President Wilson said that in his mind there was no possible answer to the view expressed by Mr. Lloyd George. This view corresponded exactly with the information received from Russia by the United States Government. There was certainly a latent force behind Bolshevism which attracted as much sympathy as its more brutal aspects caused general disgust. There was throughout the world a feeling of revolt against the large vested interests which influenced the world both in the economic and in the political sphere. The way to cure this domination was in his opinion, constant discussion and a slow process of reform; but the world at large had grown impatient of delay. There were men in the United States of the finest temper, if not of the finest judgment, who were in sympathy with Bolshevism, because it appeared to them to offer that regime of opportunity to the individual which they desired to bring about. In America considerable progress had been made in checking the control of capital over the lives of men and over Government; yet, even there, labor and capital were not friends. The vast majority who worked and produced were convinced that the privileged minority would never yield them their rights. Unless some sort of partnership between these two interests could be obtained society would crumble. Bolshevism was [Page 584] therefore vital because of these genuine grievances. The seeds of Bolshevism could not flourish without a soil ready to receive them. If this soil did not exist, Bolshevism could be neglected. British and American troops were unwilling to fight in Russia because they feared their efforts might lead to the restoration of the old order, which was even more disastrous than the present one. He recollected making a casual reference of sympathy to the distressed people in Russia, in a speech mainly dealing with other topics, to a wealthy audience in America. The enthusiasm evinced by this remark had surprised him, especially as coming from such an audience, and this incident remained in his mind as an index of the world’s sympathies. These sympathies were against any restoration of the old regime. We should be fighting against the current of the times if we tried to prevent Russia from finding her own path in freedom. Part of the strength of the Bolshevik leaders was doubtless the threat of foreign intervention. With the help of this threat they gathered the people round them. The reports of the American representatives in Russia were to this effect. He thought, therefore, that the British proposal contained the only suggestion that led anywhere. If the Bolsheviks refrained from invading Lithuania, Poland, Finland, &c, he thought we should be well advised to allow as many groups as desired to do so to send representatives to Paris. We should then try to reconcile them, both mutually and with the rest of the world.

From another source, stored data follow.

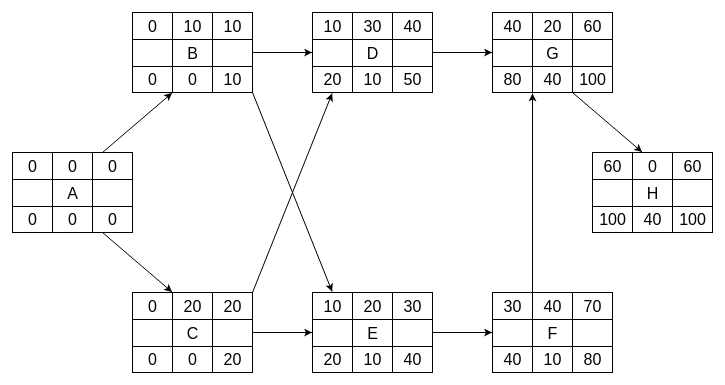
<!DOCTYPE html>
<html lang="en">
<head>
<meta charset="utf-8">
<title>Activity network A to H</title>
<style>
:root { --ink: #000; --paper: #fff; }
* { box-sizing: border-box; }
body { margin: 0; background: var(--paper); }
.network {
  position: relative; width: 725px; height: 385px; overflow: hidden;
  background: var(--paper); color: var(--ink);
  font: 16px/1 "Liberation Sans", Arial, sans-serif;
}
.links { position: absolute; inset: 0; stroke: var(--ink); fill: none; }
.activity {
  position: absolute; left: var(--x); top: var(--y);
  width: 121px; height: 81px; padding: 1px;
  display: grid; grid-template: 26px 26px 25px / repeat(3, 39px); gap: 1px;
  background: var(--ink);
}
.activity > * {
  display: flex; align-items: center; justify-content: center;
  background: var(--paper); font-weight: 400; white-space: nowrap; padding-top: 1px;
}
.a { --x: 12px; --y: 152px; }
.b { --x: 132px; --y: 12px; }
.c { --x: 132px; --y: 292px; }
.d { --x: 312px; --y: 12px; }
.e { --x: 312px; --y: 292px; }
.f { --x: 492px; --y: 292px; }
.g { --x: 492px; --y: 12px; }
.h { --x: 592px; --y: 152px; }
</style>
</head>
<body>
<main class="network">
  <svg class="links" width="725" height="385" viewBox="0 0 725 385" aria-hidden="true">
    <defs>
      <marker id="arrow" markerUnits="userSpaceOnUse" markerWidth="10" markerHeight="10" refX="8" refY="4" orient="auto">
        <path d="M8 4 L0 8 L2 4 L0 0 Z" fill="#000" stroke="none"/>
      </marker>
    </defs>
    <g transform="translate(.5 .5)" marker-end="url(#arrow)">
      <line x1="102" y1="152" x2="171.5" y2="92.5" marker-end="url(#arrow)"/>
      <line x1="102" y1="232" x2="171.5" y2="291.5" marker-end="url(#arrow)"/>
      <line x1="252" y1="52" x2="311.5" y2="52" marker-end="url(#arrow)"/>
      <line x1="252" y1="92" x2="331.6" y2="291" marker-end="url(#arrow)"/>
      <line x1="252" y1="292" x2="331.6" y2="93" marker-end="url(#arrow)"/>
      <line x1="252" y1="332" x2="311.5" y2="332" marker-end="url(#arrow)"/>
      <line x1="432" y1="52" x2="491.5" y2="52" marker-end="url(#arrow)"/>
      <line x1="432" y1="332" x2="491.5" y2="332" marker-end="url(#arrow)"/>
      <line x1="532" y1="292" x2="532" y2="93" marker-end="url(#arrow)"/>
      <line x1="572" y1="92" x2="641.5" y2="151.5" marker-end="url(#arrow)"/>
    </g>
  </svg>

  <section class="activity a">
    <span>0</span><span>0</span><span>0</span>
    <span></span><strong>A</strong><span></span>
    <span>0</span><span>0</span><span>0</span>
  </section>
  <section class="activity b">
    <span>0</span><span>10</span><span>10</span>
    <span></span><strong>B</strong><span></span>
    <span>0</span><span>0</span><span>10</span>
  </section>
  <section class="activity c">
    <span>0</span><span>20</span><span>20</span>
    <span></span><strong>C</strong><span></span>
    <span>0</span><span>0</span><span>20</span>
  </section>
  <section class="activity d">
    <span>10</span><span>30</span><span>40</span>
    <span></span><strong>D</strong><span></span>
    <span>20</span><span>10</span><span>50</span>
  </section>
  <section class="activity e">
    <span>10</span><span>20</span><span>30</span>
    <span></span><strong>E</strong><span></span>
    <span>20</span><span>10</span><span>40</span>
  </section>
  <section class="activity f">
    <span>30</span><span>40</span><span>70</span>
    <span></span><strong>F</strong><span></span>
    <span>40</span><span>10</span><span>80</span>
  </section>
  <section class="activity g">
    <span>40</span><span>20</span><span>60</span>
    <span></span><strong>G</strong><span></span>
    <span>80</span><span>40</span><span>100</span>
  </section>
  <section class="activity h">
    <span>60</span><span>0</span><span>60</span>
    <span></span><strong>H</strong><span></span>
    <span>100</span><span>40</span><span>100</span>
  </section>
</main>
</body>
</html>
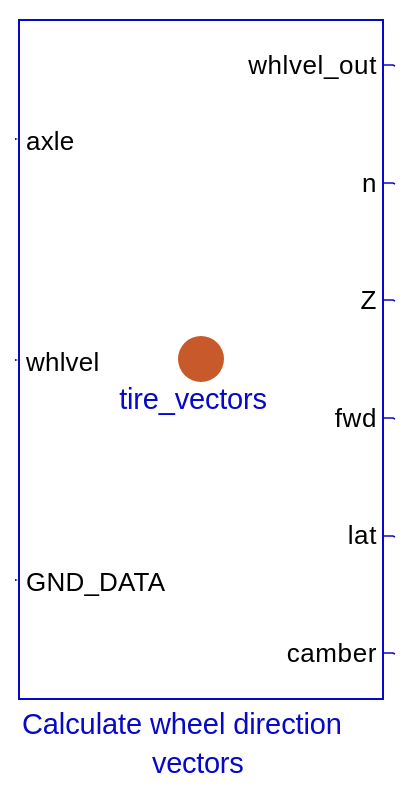
<!DOCTYPE html>
<html lang="en">
<head>
<meta charset="utf-8">
<title>Calculate wheel direction vectors</title>
<style>
:root {
  --paper: #ffffff;
  --block: #0808c8;
  --ink: #000000;
  --badge: #c8592a;
}
* { box-sizing: border-box; margin: 0; padding: 0; }
body {
  width: 410px;
  height: 801px;
  overflow: hidden;
  background: var(--paper);
  color: var(--ink);
  font: 26px/34px "Liberation Sans", sans-serif;
}
.diagram { position: relative; width: 410px; height: 801px; overflow: hidden; }
.block {
  position: absolute;
  left: 18px;
  top: 19px;
  width: 366px;
  height: 681px;
  border: 2px solid var(--block);
}
.ports {
  position: absolute;
  display: flex;
  flex-direction: column;
  justify-content: space-between;
  list-style: none;
}
.ports li { height: 34px; white-space: nowrap; }
.inputs { left: 26px; top: 124px; height: 475px; letter-spacing: 0.2px; }
.outputs { right: 33px; top: 48px; height: 622px; text-align: right; letter-spacing: 0.6px; }
.wires { position: absolute; left: 0; top: 0; }
.function {
  position: absolute;
  left: 18px;
  top: 336px;
  width: 350px;
  display: flex;
  flex-direction: column;
  align-items: center;
  color: var(--block);
  font-size: 29px;
  letter-spacing: -0.2px;
}
.badge { width: 46px; height: 46px; margin-left: 16px; border-radius: 50%; background: var(--badge); }
.caption {
  position: absolute;
  left: 22px;
  top: 705px;
  width: 350px;
  color: var(--block);
  font-size: 29px;
  font-weight: 400;
  line-height: 39px;
  letter-spacing: -0.1px;
  white-space: nowrap;
}
.caption span { display: block; }
.caption .second { padding-left: 130px; letter-spacing: -0.3px; }
</style>
</head>
<body>
<main class="diagram">
  <div class="block"></div>
  <svg class="wires" width="410" height="801" viewBox="0 0 410 801" aria-hidden="true">
    <defs>
      <path id="wire" d="M384 0H393L395 1" fill="none" stroke="var(--block)" stroke-width="1.5"/>
      <path id="tick" d="M15 -1L18 0L15 1Z" fill="var(--ink)"/>
    </defs>
    <use href="#tick" y="139"/>
    <use href="#tick" y="360"/>
    <use href="#tick" y="580"/>
    <use href="#wire" y="65"/>
    <use href="#wire" y="183"/>
    <use href="#wire" y="300"/>
    <use href="#wire" y="418"/>
    <use href="#wire" y="536"/>
    <use href="#wire" y="653"/>
  </svg>
  <ul class="ports inputs">
    <li>axle</li>
    <li>whlvel</li>
    <li>GND_DATA</li>
  </ul>
  <div class="function">
    <div class="badge"></div>
    <p>tire_vectors</p>
  </div>
  <ul class="ports outputs">
    <li>whlvel_out</li>
    <li>n</li>
    <li>Z</li>
    <li>fwd</li>
    <li>lat</li>
    <li>camber</li>
  </ul>
  <h1 class="caption"><span>Calculate wheel direction</span> <span class="second">vectors</span></h1>
</main>
</body>
</html>
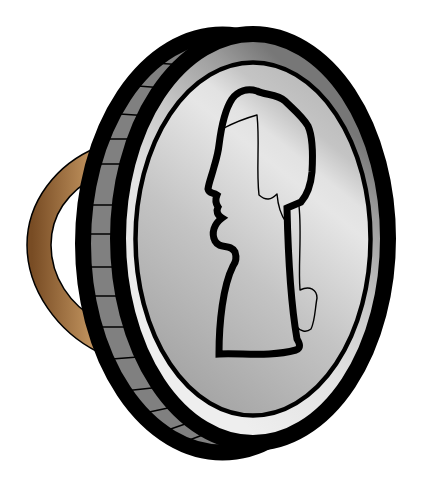
<!DOCTYPE html>
<html lang="en">
<head>
<meta charset="utf-8">
<title>Coin button</title>
<style>
:root {
  --paper: #fff;
  --ink: #000;
  --edge: #808080;
  --silver-light: #e6e6e6;
  --silver-mid: #c4c4c4;
  --silver-dark: #9c9c9c;
  --bronze-dark: #784c24;
  --bronze-light: #c89a64;
}
html, body { margin: 0; background: var(--paper); overflow: hidden; }
.coin { display: block; width: 423px; height: 487px; }
.outline { fill: none; stroke: var(--ink); stroke-linejoin: round; stroke-linecap: round; }
.thin { stroke-width: 1.4; }
.bold { stroke-width: 7; stroke-linejoin: miter; }
.shank { fill: url(#bronze); stroke: var(--ink); stroke-width: 1.5; }
.edge { fill: var(--edge); stroke: var(--ink); stroke-width: 16; }
.rim { fill: url(#rim-shine); stroke: var(--ink); stroke-width: 16; }
.face { fill: url(#face-shine); stroke: var(--ink); stroke-width: 4.5; }
</style>
</head>
<body>
<svg class="coin" viewBox="0 0 423 487" role="img" aria-label="Silver coin with a profile portrait and a bronze loop behind it">
  <defs>
    <linearGradient id="bronze" gradientUnits="userSpaceOnUse" x1="32" y1="0" x2="98" y2="0">
      <stop offset="0" stop-color="var(--bronze-dark)"/>
      <stop offset="1" stop-color="var(--bronze-light)"/>
    </linearGradient>
    <linearGradient id="face-shine" gradientUnits="userSpaceOnUse" x1="156" y1="358" x2="350" y2="120">
      <stop offset="0" stop-color="#a6a6a6"/>
      <stop offset=".4" stop-color="var(--silver-mid)"/>
      <stop offset=".73" stop-color="var(--silver-light)"/>
      <stop offset=".8" stop-color="#e2e2e2"/>
      <stop offset=".9" stop-color="var(--silver-mid)"/>
      <stop offset="1" stop-color="#bcbcbc"/>
    </linearGradient>
    <linearGradient id="rim-shine" gradientUnits="userSpaceOnUse" x1="150" y1="330" x2="350" y2="130">
      <stop offset="0" stop-color="#eee"/>
      <stop offset=".35" stop-color="#e2e2e2"/>
      <stop offset=".6" stop-color="#c8c8c8"/>
      <stop offset=".85" stop-color="var(--silver-dark)"/>
      <stop offset="1" stop-color="#777"/>
    </linearGradient>
    <clipPath id="edge-area"><ellipse cx="222.500" cy="243.500" rx="134" ry="204"/></clipPath>
  </defs>

  <path class="shank" d="M98 147C56 164 27 202 27 245C27 290 58 332 98 352V320C70 305 51 277 51 245C51 216 67 192 98 175Z"/>

  <g id="coin-edge">
    <ellipse class="edge" cx="222.500" cy="243.500" rx="139.500" ry="209"/>
    <path class="outline thin" clip-path="url(#edge-area)" d="M155 63L184 65M138 86L164 88M120 114L150 116M108 139L136 139M98 164L130 164M92 205H122M88 234H116M88 267H116M92 296H122M98 327L126 327M112 359L138 357M124 391L152 388M140 414L168 408M162 432L188 423M184 442L208 433"/>
  </g>

  <g id="coin-front">
    <ellipse class="rim" cx="253" cy="238.500" rx="135" ry="204.500"/>
    <ellipse class="face" cx="253" cy="239" rx="117.500" ry="176.500"/>
  </g>

  <g id="portrait">
    <path class="outline thin" d="M222 129Q239 120 257 115C260 143 256 168 259 195C266 201 271 200 277 194C278 206 280 214 286 222"/>
    <path class="outline thin" d="M299 206C302 235 298 264 300 290C310 285 317 290 317 298C315 309 315 321 311 329C306 333 300 331 297 327"/>
    <path class="outline bold" d="M287 208L301 202C308 194 311 183 312 172C313 155 313 137 308 126C302 116 293 109 285 101C278 94 265 95 257 91C247 88 238 91 232 99C224 111 221 129 219 145C218 154 216 160 214 167C212 175 209 182 208 189C209 194 213 192 217 195C215 200 216 204 218 207C216 211 217 215 222 218C214 224 211 233 215 241C220 250 230 243 235 252C237 258 236 262 233 266C223 286 219 322 219 354C244 353 270 357 296 350C301 348 300 344 297 339C290 299 288 252 287 208Z"/>
  </g>
</svg>
</body>
</html>
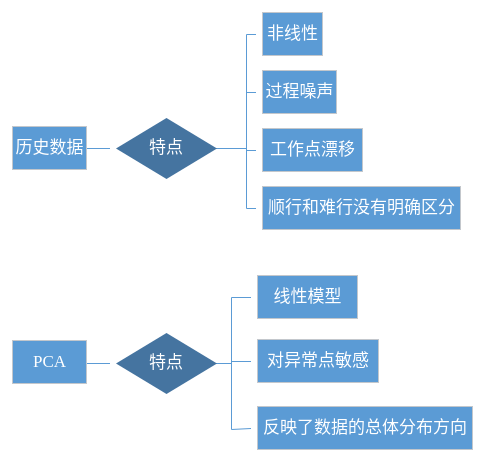
<!DOCTYPE html>
<html lang="zh-CN">
<head>
<meta charset="utf-8">
<title>历史数据与PCA的特点</title>
<style>
:root {
  --node: #5b9bd5;
  --node-edge: #c3c7cc;
  --decision: #4574a0;
  --line: #5b9bd5;
  --label: #ffffff;
}
* { box-sizing: border-box; }
body { margin: 0; background: #fff; overflow: hidden; }
.diagram {
  position: relative;
  width: 485px;
  height: 463px;
  overflow: hidden;
  background: #fff;
  font: 17px/1 "Liberation Serif", "Noto Sans CJK SC", sans-serif;
  color: var(--label);
}
.connectors { position: absolute; left: 0; top: 0; }
.connectors path { fill: none; stroke: var(--line); stroke-width: 1; }
.connectors use { fill: var(--line); }
.connectors .decision { fill: var(--decision); }
.node, .decision-label {
  position: absolute;
  left: var(--x);
  top: var(--y);
  width: var(--w);
  height: 44px;
  display: flex;
  align-items: center;
  justify-content: center;
  white-space: nowrap;
  padding-bottom: 2px;
}
.node { background: var(--node); border: 1px solid var(--node-edge); }
.decision-label { --w: 100px; }
</style>
</head>
<body>
<main class="diagram">
  <svg class="connectors" width="485" height="463" viewBox="0 0 485 463" aria-hidden="true">
    <defs>
      <path id="arrow" d="M0 0L-7.5 -3.7V3.7Z" style="stroke:none"/>
    </defs>
    <g class="history-links">
      <path d="M87 148.5H110M216 148.5H246.5M256 34.5H246.5V208.5H256M246.5 92.5H256M246.5 150.5H256"/>
      <use href="#arrow" x="116.500" y="148.500"/>
      <use href="#arrow" x="262.500" y="34.500"/>
      <use href="#arrow" x="262.500" y="92.500"/>
      <use href="#arrow" x="262.500" y="150.500"/>
      <use href="#arrow" x="262.500" y="208.500"/>
      <polygon class="decision" points="116,148.500 166.500,118 217,148.500 166.500,179"/>
    </g>
    <g class="pca-links">
      <path d="M87 363.500H110M216 363.500H231.500M251 297.500H231.500V429.500L251 428.500M231.500 361.500H251"/>
      <use href="#arrow" x="116.500" y="363.500"/>
      <use href="#arrow" x="257.500" y="297.500"/>
      <use href="#arrow" x="257.500" y="361.500"/>
      <use href="#arrow" x="257.500" y="428.500"/>
      <polygon class="decision" points="116,363.500 166.500,333 217,363.500 166.500,394"/>
    </g>
  </svg>

  <div class="node" style="--x:12px;--y:126px;--w:75px">历史数据</div>
  <div class="decision-label" style="--x:116px;--y:126px">特点</div>
  <div class="node" style="--x:262px;--y:12px;--w:61px">非线性</div>
  <div class="node" style="--x:262px;--y:70px;--w:75px">过程噪声</div>
  <div class="node" style="--x:262px;--y:128px;--w:101px">工作点漂移</div>
  <div class="node" style="--x:262px;--y:186px;--w:199px">顺行和难行没有明确区分</div>

  <div class="node" style="--x:12px;--y:340px;--w:75px">PCA</div>
  <div class="decision-label" style="--x:116px;--y:341px">特点</div>
  <div class="node" style="--x:257px;--y:275px;--w:101px">线性模型</div>
  <div class="node" style="--x:257px;--y:339px;--w:122px">对异常点敏感</div>
  <div class="node" style="--x:257px;--y:406px;--w:216px">反映了数据的总体分布方向</div>
</main>
</body>
</html>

M. Pichon again suggested that before coming to a decision the meeting should hear M. Noulens, whose news from Russia was fresh.

Baron Sonnino suggested that M. de Scavenius, who had been Danish Minister in Petrograd and was now in Paris, could also give very valuable information.

(It was decided that M. Noulens and M. de Scavenius should be invited to attend the meeting on the following day at 10.30 a.m.)

  1. Maj. Gen. Alfred W. F. Knox, In command of the British forces In Siberia.